Richard Lehoux, president of the FQM, speaks at the opening of their annual convention, Thursday, September 24, 2015 at the annual convention of the Federation Quebecois des Municipalities in Quebec City. (THE CANADIAN PRESS/Jacques Boissinot)
The Canadian Press
Published Saturday, November 3, 2018 11:20AM EDT
Last Updated Saturday, November 3, 2018 5:16PM EDT
MONTREAL -- Conservative Leader Andrew Scheer announced Saturday that he's chosen a former local mayor and agricultural entrepreneur to face Quebec MP Maxime Bernier in the 2019 election.
Speaking in Saint-Elzear, Que., Scheer named Richard Lehoux, the former president of an association of Quebec municipalities and the town's longtime mayor, as the candidate in the Beauce riding.
Lehoux will take on the task of challenging Bernier, the outspoken former Conservative leadership candidate who quit the party over the summer and has since become one of its loudest critics.
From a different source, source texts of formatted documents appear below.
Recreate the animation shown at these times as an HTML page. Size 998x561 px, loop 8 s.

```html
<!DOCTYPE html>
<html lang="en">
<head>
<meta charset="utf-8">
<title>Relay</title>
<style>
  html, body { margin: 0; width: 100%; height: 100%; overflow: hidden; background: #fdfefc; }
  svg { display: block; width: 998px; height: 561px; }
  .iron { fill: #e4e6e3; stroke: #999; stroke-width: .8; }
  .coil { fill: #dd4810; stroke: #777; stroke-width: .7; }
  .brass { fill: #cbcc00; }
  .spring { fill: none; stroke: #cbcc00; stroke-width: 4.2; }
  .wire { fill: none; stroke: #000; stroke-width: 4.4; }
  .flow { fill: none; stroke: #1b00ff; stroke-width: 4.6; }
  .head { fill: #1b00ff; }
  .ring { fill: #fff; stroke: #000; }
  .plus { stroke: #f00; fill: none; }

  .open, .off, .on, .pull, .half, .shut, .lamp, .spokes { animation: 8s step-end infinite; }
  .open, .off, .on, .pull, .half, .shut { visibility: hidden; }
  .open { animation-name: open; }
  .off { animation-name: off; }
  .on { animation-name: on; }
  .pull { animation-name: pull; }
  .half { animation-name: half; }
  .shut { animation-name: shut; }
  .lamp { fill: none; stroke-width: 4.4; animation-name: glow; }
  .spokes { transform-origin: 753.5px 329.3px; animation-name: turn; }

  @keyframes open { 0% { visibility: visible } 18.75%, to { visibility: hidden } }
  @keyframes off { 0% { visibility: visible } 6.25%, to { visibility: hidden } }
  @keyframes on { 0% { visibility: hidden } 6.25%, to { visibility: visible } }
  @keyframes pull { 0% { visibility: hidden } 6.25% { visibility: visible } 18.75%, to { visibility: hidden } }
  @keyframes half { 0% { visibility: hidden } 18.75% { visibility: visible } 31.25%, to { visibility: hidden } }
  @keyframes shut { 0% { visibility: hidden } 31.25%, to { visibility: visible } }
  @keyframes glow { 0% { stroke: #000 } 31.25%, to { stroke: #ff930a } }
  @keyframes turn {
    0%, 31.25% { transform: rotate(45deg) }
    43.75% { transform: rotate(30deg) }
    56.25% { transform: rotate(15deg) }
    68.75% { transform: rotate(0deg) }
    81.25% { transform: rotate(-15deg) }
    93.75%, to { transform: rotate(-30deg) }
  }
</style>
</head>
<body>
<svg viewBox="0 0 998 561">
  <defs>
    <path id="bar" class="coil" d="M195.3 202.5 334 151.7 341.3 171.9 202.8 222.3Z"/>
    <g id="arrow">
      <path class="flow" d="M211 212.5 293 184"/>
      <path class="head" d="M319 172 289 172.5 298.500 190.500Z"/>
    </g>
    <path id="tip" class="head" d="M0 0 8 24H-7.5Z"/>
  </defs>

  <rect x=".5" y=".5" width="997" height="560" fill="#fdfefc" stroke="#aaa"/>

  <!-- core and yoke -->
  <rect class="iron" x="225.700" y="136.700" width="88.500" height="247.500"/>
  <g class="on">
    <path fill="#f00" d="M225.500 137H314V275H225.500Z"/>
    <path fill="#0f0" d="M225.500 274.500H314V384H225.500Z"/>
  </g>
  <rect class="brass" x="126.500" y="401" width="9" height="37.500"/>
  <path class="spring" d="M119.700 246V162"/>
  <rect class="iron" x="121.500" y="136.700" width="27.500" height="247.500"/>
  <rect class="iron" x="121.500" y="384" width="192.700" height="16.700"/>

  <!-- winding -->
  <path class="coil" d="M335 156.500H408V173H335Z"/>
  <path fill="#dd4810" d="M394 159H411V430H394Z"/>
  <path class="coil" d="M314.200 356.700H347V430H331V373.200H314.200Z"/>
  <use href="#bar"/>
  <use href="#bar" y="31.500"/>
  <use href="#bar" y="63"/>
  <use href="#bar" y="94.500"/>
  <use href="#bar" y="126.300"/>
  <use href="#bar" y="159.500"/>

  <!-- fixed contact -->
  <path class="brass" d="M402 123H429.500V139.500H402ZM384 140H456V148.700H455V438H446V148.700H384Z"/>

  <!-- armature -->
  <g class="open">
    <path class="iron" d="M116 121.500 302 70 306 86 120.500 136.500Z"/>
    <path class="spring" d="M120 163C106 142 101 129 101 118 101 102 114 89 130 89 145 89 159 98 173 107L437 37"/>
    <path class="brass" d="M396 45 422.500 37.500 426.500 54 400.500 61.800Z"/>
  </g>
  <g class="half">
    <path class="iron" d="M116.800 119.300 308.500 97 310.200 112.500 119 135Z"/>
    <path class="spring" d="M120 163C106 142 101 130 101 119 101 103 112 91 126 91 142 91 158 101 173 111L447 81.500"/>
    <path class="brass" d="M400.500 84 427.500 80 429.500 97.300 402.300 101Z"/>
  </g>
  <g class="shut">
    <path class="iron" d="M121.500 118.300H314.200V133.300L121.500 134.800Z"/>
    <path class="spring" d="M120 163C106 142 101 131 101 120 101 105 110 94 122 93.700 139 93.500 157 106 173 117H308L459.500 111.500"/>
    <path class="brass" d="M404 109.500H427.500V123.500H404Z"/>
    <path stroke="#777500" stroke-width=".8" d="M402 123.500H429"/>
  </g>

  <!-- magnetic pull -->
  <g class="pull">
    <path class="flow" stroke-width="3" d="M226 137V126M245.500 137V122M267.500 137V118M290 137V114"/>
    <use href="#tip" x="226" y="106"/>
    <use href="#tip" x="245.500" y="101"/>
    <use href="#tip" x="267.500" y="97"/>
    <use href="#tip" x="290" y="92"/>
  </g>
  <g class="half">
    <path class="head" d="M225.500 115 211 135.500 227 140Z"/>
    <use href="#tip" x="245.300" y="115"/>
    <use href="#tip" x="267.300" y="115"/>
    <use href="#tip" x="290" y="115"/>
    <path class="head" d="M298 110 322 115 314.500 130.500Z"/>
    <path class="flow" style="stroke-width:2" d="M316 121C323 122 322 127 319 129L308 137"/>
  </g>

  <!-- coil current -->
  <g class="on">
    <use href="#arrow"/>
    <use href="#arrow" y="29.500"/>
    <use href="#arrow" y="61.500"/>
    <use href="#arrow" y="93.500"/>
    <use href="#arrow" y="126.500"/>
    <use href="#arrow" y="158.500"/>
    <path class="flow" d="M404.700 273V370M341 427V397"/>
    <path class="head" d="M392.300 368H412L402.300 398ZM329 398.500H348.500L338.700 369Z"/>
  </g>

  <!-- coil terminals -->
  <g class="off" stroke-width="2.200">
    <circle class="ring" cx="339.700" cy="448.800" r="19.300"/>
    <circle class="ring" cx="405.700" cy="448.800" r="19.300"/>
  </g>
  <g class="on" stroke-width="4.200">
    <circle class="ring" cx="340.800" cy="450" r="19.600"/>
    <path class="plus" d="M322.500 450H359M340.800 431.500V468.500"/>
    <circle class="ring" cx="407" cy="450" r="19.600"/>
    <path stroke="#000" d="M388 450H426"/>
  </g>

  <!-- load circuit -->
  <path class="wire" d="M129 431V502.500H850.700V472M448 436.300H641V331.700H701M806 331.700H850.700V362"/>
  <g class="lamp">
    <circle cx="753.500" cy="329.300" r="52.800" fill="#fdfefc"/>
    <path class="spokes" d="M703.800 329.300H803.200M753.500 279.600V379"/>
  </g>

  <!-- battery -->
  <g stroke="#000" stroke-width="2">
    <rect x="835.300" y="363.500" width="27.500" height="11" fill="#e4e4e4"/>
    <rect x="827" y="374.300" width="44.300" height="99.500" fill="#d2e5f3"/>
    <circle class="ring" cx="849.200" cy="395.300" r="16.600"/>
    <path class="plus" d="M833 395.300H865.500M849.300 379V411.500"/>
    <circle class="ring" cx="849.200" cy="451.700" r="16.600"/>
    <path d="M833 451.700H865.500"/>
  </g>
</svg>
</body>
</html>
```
Scheer did not mention Bernier by name on Saturday, choosing instead to aim his criticism at Prime Minister Justin Trudeau.
But he claimed the Conservative party was the only one capable of defeating Trudeau's Liberals in next year's federal election.
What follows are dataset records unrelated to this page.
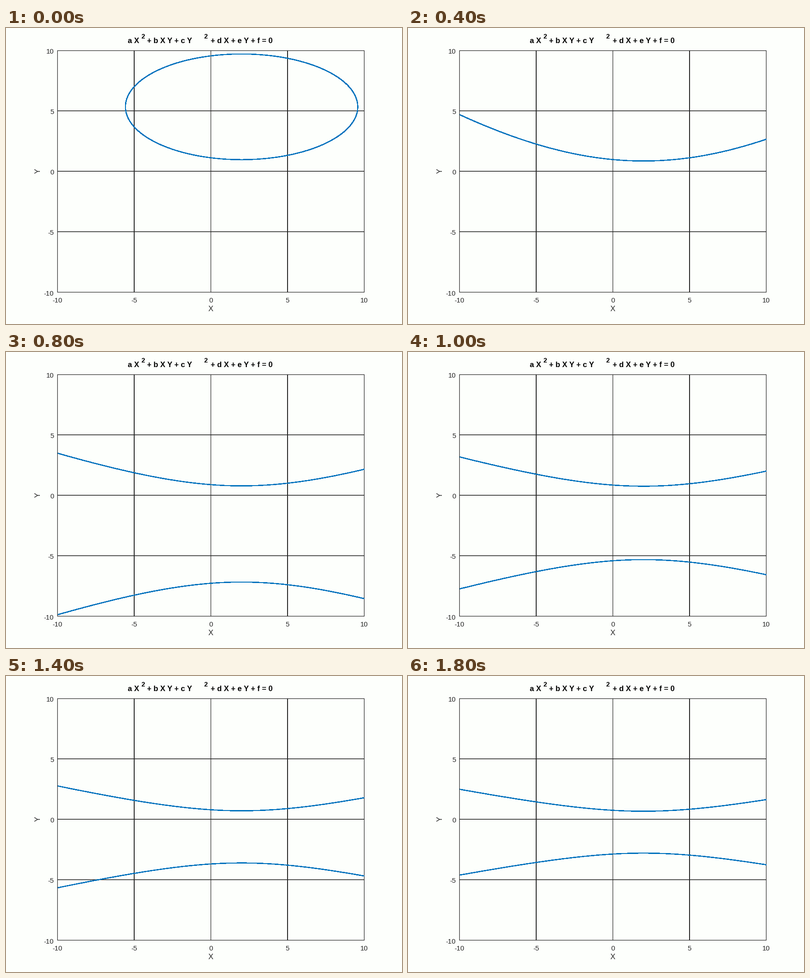
These frames come from a looping animation (865x647 px, 1900 ms). A matplotlib script:

```python
import numpy as np
import matplotlib.pyplot as plt
from matplotlib.animation import FuncAnimation
from matplotlib.patches import Rectangle

W, H, DPI = 865, 647, 64
LEFT, RIGHT, TOP, BOTTOM = 112.5, 782.7, 49, 577.4
FRAMES, STEP_MS = 19, 100
PAPER, INK, BLUE = "#FDFFFC", "#262626", "#0072BD"

plt.rcParams["font.family"] = "Liberation Sans"


def pt(px):
    return px * 72 / DPI


def to_px(x, y):
    """Map data in -10..10 to stage pixels."""
    return (LEFT + (x + 10) / 20 * (RIGHT - LEFT),
            BOTTOM - (y + 10) / 20 * (BOTTOM - TOP))


fig = plt.figure(figsize=(W / DPI, H / DPI), dpi=DPI, facecolor=PAPER)
ax = fig.add_axes([0, 0, 1, 1])
ax.set_xlim(0, W)
ax.set_ylim(H, 0)
ax.axis("off")


def rule(xs, ys, px):
    ax.plot(xs, ys, color=INK, lw=pt(px), snap=False,
            solid_capstyle="butt", zorder=2)


def label(x, y, text, px, color=INK, **kw):
    ax.text(x, y, text, fontsize=pt(px), color=color, **kw)


# Grid, frame and tick labels
for v in range(-10, 11, 5):
    gx, gy = to_px(v, v)
    edge = abs(v) == 10
    heavy = abs(v) == 5
    col = round(gx) if heavy else int(gx) + 0.5
    row = int(gy) + 0.5 if edge else gy
    rule([col, col], [TOP, BOTTOM + 0.6], 2 if heavy else 1.2)
    rule([LEFT - 0.5, RIGHT + 0.3], [row, row], 1.2 if edge else 1.6)
    label(gx - 0.2, 599.5, str(v), 15, ha="center", va="baseline")
    label(104.6, gy + 7.2, str(v), 15, ha="right", va="baseline")

label(447, 619, "X", 16.5, ha="center", va="baseline")
label(70.5, 313, "Y", 16.5, ha="center", va="center", rotation=90)

# Title, with raised exponents
for x, y, text, px in [(266.4, 33, "a X", 16.5),
                       (295.4, 23, "2", 14),
                       (308.3, 33, "+ b X Y + c Y", 16.5),
                       (432.6, 23, "2", 14),
                       (447.3, 33, "+ d X + e Y + f = 0", 16.5)]:
    label(x, y, text, px, "black", weight="bold", va="baseline")

window = Rectangle((LEFT, TOP), RIGHT - LEFT, BOTTOM - TOP,
                   transform=ax.transData)
branches = [ax.plot([], [], color=BLUE, lw=pt(1.5), antialiased=False,
                    zorder=3)[0] for _ in range(2)]
for line in branches:
    line.set_clip_path(window)


def conic(c):
    """Both branches of (x - 2)^2 + c y^2 - 32 y + 28 = 0."""
    if c > 0:
        half = np.sqrt(256 / c - 28)
        x = 2 + half * np.cos(np.linspace(0, np.pi, 400))
    else:
        x = np.linspace(-10, 10, 400)
    q = (x - 2) ** 2 + 28
    root = 16 + np.sqrt(np.maximum(256 - c * q, 0))
    far = root / c if c else np.full_like(x, np.nan)
    return x, q / root, far


def draw(i):
    x, near, far = conic(3 - i)
    for line, y in zip(branches, (near, far)):
        line.set_data(*to_px(x, y))
    return branches


anim = FuncAnimation(fig, draw, frames=FRAMES, interval=STEP_MS,
                     repeat=True, blit=False)
plt.show()
```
"If you want to change governments in 2019, you have to vote Conservative, by marking an 'X' next to Richard Lehoux," he said to cheers.
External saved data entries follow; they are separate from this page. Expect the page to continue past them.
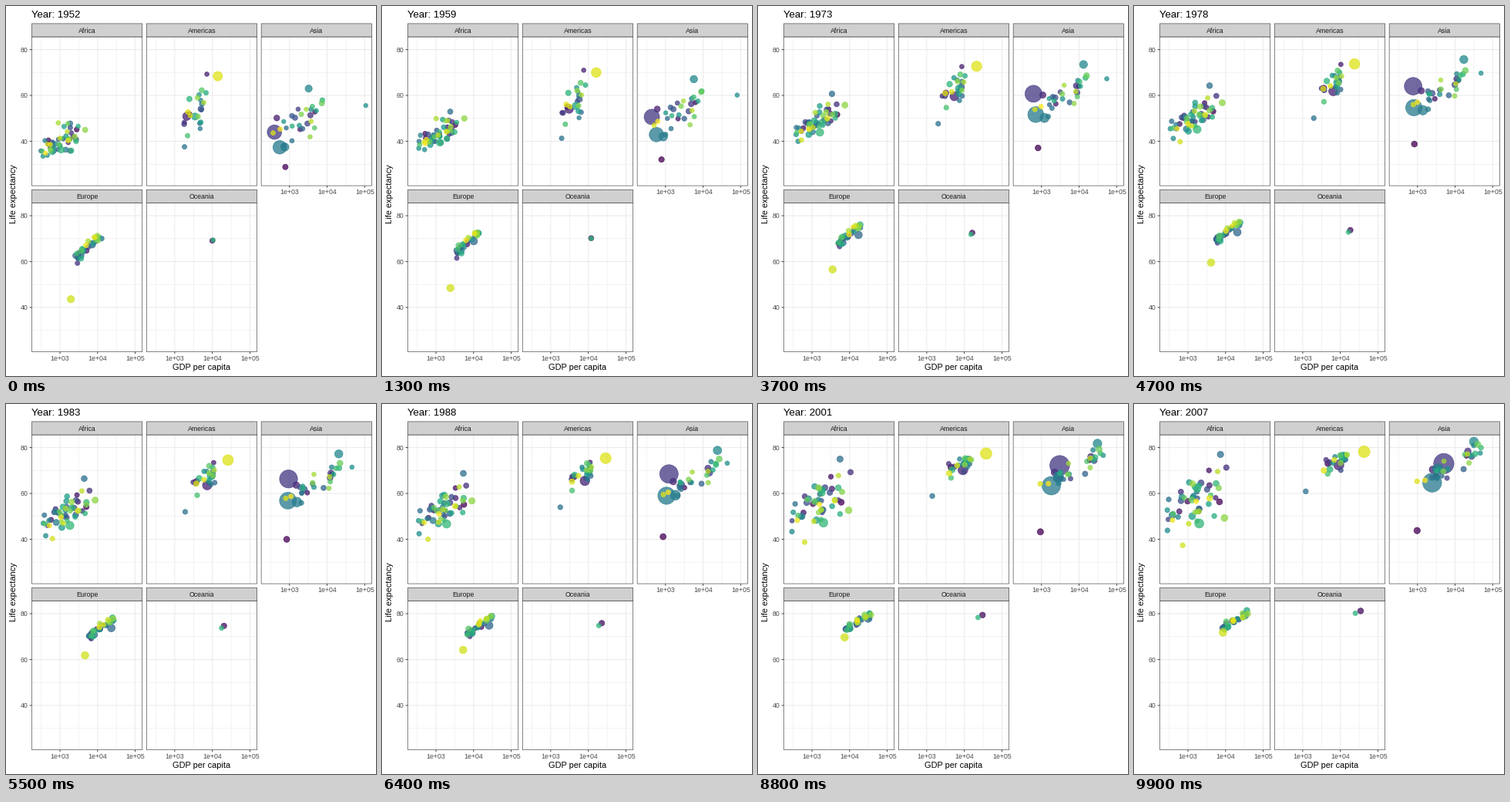
These frames come from a looping animation (480 by 480 pixels, 10000 ms). A matplotlib script:

```python
import numpy as np
import matplotlib as mpl
import matplotlib.pyplot as plt
from matplotlib.animation import FuncAnimation
from matplotlib.patches import Rectangle

mpl.rcParams["font.family"] = "Liberation Sans"
rng = np.random.default_rng(12)

FRAMES, STEPS = 100, 12          # one key position every five years
WIDTH, HEIGHT = 143.37, 193.1    # panel size in px
COLS, ROWS = (33.4, 182.27, 331.13), (40.0, 255.5)
LOG_MIN, LOG_SPAN = 2.2487, 2.94
LIFE_MAX, LIFE_SPAN = 85.553, 64.904
RANKS, MAX_POP = 141, 1318.7
TIME = np.linspace(0, 1, STEPS)


def px(col, log):
    return COLS[col] + (log - LOG_MIN) / LOG_SPAN * WIDTH


def py(row, life):
    return ROWS[row] + (LIFE_MAX - life) / LIFE_SPAN * HEIGHT


def curve(start, middle, end):
    """Parabola through three values at the start, middle and end of the loop."""
    return start + (end - start) * TIME + (4 * middle - 2 * start - 2 * end) * TIME * (1 - TIME)


def bubble(rank, pop, *points):
    logs, lives = zip(*points)
    return rank, pop, curve(*logs), curve(*lives)


def crowd(n, logs, lives, noise, growth, trend, spread, bulge):
    """Seeded bubbles drifting from an early income-life band to a late one."""
    rows = []
    for rank in (np.arange(n) + rng.random(n)) / n * RANKS:
        g0 = rng.uniform(*logs)
        l0 = np.interp(g0, logs, lives) + rng.normal(0, noise)
        g2 = np.clip(g0 + rng.normal(*growth), 2.45, 4.65)
        l2 = min(trend[0] + trend[1] * (g2 - 3.5) + rng.normal(0, spread), 81.5)
        middle = (g0 + g2) / 2 + bulge[0], (l0 + l2) / 2 + bulge[1]
        rank, pop, g, life = bubble(rank, 10 ** rng.normal(0.95, 0.35),
                                    (g0, l0), middle, (g2, l2))
        rows.append((rank, pop, g + rng.normal(0, 0.025, STEPS),
                     life + rng.normal(0, 0.3, STEPS)))
    return rows


# Name, column, row, early share of the late population, bubbles.
# Leading bubbles: colour rank, millions, three (log income, life) points.
PANELS = [
    ("Africa", 0, 0, 0.28, [
        bubble(94, 135, (3.03, 36.3), (3.25, 45.5), (3.3, 46.9)),
        bubble(117, 44, (3.67, 45), (3.92, 57), (3.97, 49.3)),
    ] + crowd(50, (2.48, 3.5), (36, 44), 4, (0.15, 0.28), (57, 9), 6,
              (0.06, 2.5))),
    ("Americas", 1, 0, 0.5, [
        bubble(14, 190, (3.32, 50.9), (3.83, 62.4), (3.96, 72.4)),
        bubble(53, 8, (3.26, 37.6), (3.29, 50.7), (3.08, 60.9)),
        bubble(82, 109, (3.54, 50.8), (3.94, 66.3), (4.08, 76.2)),
        bubble(134, 301, (4.146, 68.4), (4.39, 74), (4.633, 78.2)),
    ] + crowd(21, (3.2, 3.85), (45, 62), 5, (0.38, 0.14), (71, 7), 1.8,
              (0.08, 2))),
    ("Asia", 2, 0, 0.42, [
        bubble(0, 32, (2.89, 28.8), (2.92, 39.2), (2.99, 43.8)),
        bubble(24, 1318, (2.6, 44), (2.91, 64.8), (3.7, 73)),
        bubble(58, 1110, (2.74, 37.4), (2.92, 55.4), (3.39, 64.7)),
        bubble(59, 224, (2.875, 37.5), (3.16, 54.4), (3.55, 70.6)),
        bubble(66, 127, (3.51, 63), (4.26, 76.2), (4.5, 82.6)),
        bubble(71, 2.5, (5.03, 55.6), (4.68, 70.3), (4.67, 77.6)),
    ] + crowd(27, (2.6, 3.85), (38, 56), 5.5, (0.6, 0.3), (68.5, 10), 2,
              (0.08, 2.5))),
    ("Europe", 0, 1, 0.8, [
        bubble(47, 82, (3.85, 67.5), (4.33, 73.1), (4.51, 79.4)),
        bubble(131, 71, (3.29, 43.6), (3.63, 60.3), (3.93, 71.8)),
    ] + crowd(28, (3.35, 4.08), (59.5, 71.5), 1.3, (0.5, 0.08), (69, 10.5), 0.8,
              (0.08, 1.8))),
    ("Oceania", 1, 1, 0.44, [
        bubble(5, 20, (4, 69.1), (4.28, 74), (4.54, 81.2)),
        bubble(91, 4, (4.02, 69.4), (4.225, 73.1), (4.4, 80.2)),
    ]),
]

fig = plt.figure(figsize=(480 / 72, 480 / 72), dpi=72, facecolor="white")
ax = fig.add_axes((0, 0, 1, 1))
ax.set(xlim=(0, 480), ylim=(480, 0))
ax.axis("off")


def line(xs, ys, color, width):
    ax.plot(xs, ys, color=color, lw=width, zorder=1, snap=False,
            solid_capstyle="butt")


def box(x, y, w, h, face):
    ax.add_patch(Rectangle((x, y), w, h, fc=face, ec="#333333", lw=0.6,
                           zorder=4, snap=False))


def label(x, y, text, size=8.8, color="#4d4d4d", ha="center", **kw):
    return ax.text(x, y, text, size=size, color=color, ha=ha,
                   va="baseline", **kw)


def draw_panel(name, col, row):
    left, top = COLS[col], ROWS[row]
    right, bottom = left + WIDTH, top + HEIGHT
    for width, logs, lives in ((0.6, (2.5, 3.5, 4.5), (30, 50, 70)),
                               (1.07, (3, 4, 5), (40, 60, 80))):
        for g in logs:
            line([px(col, g)] * 2, [top, bottom], "#ebebeb", width)
        for v in lives:
            line([left, right], [py(row, v)] * 2, "#ebebeb", width)
    box(left, top, WIDTH, HEIGHT, "none")
    box(left, top - 17.1, WIDTH, 17.1, "#d0d0d0")
    label(left + WIDTH / 2, top - 5.4, name, color="#1a1a1a", zorder=5)
    if col == 0:
        for v in (40, 60, 80):
            y = py(row, v)
            line([left - 2.75, left], [y, y], "#333333", 0.9)
            label(left - 4.95, y + 3.2, str(v), ha="right")
    if row == 1 or col == 2:
        for g in (3, 4, 5):
            x = px(col, g)
            line([x, x], [bottom, bottom + 2.75], "#333333", 0.9)
            label(x, bottom + 11.3, f"1e+0{g}")


bubbles = []
for name, col, row, share, rows in PANELS:
    draw_panel(name, col, row)
    for rank, pop, logs, lives in rows:
        people = pop * np.linspace(share, 1, STEPS)
        size = 2 + 10 * np.sqrt(people / MAX_POP)
        diameter = 0.75 * (size * 2.845 + 0.945)
        bubbles.append((rank, px(col, logs), py(row, lives), diameter))
bubbles.sort(key=lambda b: b[0])
keys = np.array([b[1:] for b in bubbles])        # bubble, (x, y, d), step
colors = plt.get_cmap("viridis")(np.array([b[0] for b in bubbles]) / RANKS)
colors[:, 3] = 0.76

title = label(33.4, 15.2, "", 13.2, "black", "left")
label(253.95, 472.3, "GDP per capita", 11, "black")
label(13.4, 243.7, "Life expectancy", 11, "black", rotation=90,
      rotation_mode="anchor")
dots = ax.scatter(keys[:, 0, 0], keys[:, 1, 0], s=keys[:, 2, 0] ** 2,
                  c=colors, edgecolors=colors, linewidths=0.71, zorder=3)


def update(i):
    pos = i / (FRAMES - 1) * (STEPS - 1)
    k = min(int(pos), STEPS - 2)
    now = keys[:, :, k] + (keys[:, :, k + 1] - keys[:, :, k]) * (pos - k)
    dots.set_offsets(now[:, :2])
    dots.set_sizes(now[:, 2] ** 2)
    title.set_text(f"Year: {round(1952 + 55 * i / (FRAMES - 1))}")
    return dots, title


anim = FuncAnimation(fig, update, frames=FRAMES, interval=100,
                     repeat=True, repeat_delay=0)
plt.show()
```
Bernier announced in September that he's starting his own party, the People's Party of Canada, to represent those who reject political interference by special interest groups, cartels and lobbyists.
Lehoux served as Saint-Elzear's mayor for 19 years before leaving the post to return to agriculture in 2017. He describes himself as a former dairy producer and said on Saturday that he obtained his first Conservative Party membership card in the 1980s.
In a speech, Lehoux said the Conservative party was the best one to lead the Beauce region's farmers and entrepreneurs, who he described as fiercely independent and "strangled" by state bureaucracy.
"We (Conservative party members) count on the personal responsibility of individuals and don't throw obstacles in their path, so they can develop," he said to the partisan crowd, which included several mayors from the region who had come to support him.
Bernier was quick to react to the candidature, taking to Twitter to criticize Lehoux's connection to what he called the "dairy cartel."
In an interview with The Canadian Press, he said he wasn't surprised Scheer had chosen a dairy producer to face him, given the leader's support of supply management.
He said Lehoux's priority would be "defending the privilege of the cartel," and said he looked forward to debating him on the issue.
"I'm looking forward to have a debate in Beauce about his privilege, and why he wants people to pay twice the price for milk, poultry and eggs," he said in a phone interview.
The Beauce MP quit the Conservative party in August amid disagreements with Scheer on a number of issues, including Canada's supply management system.
He has said his new political formation will be ready to compete in the 2019 election.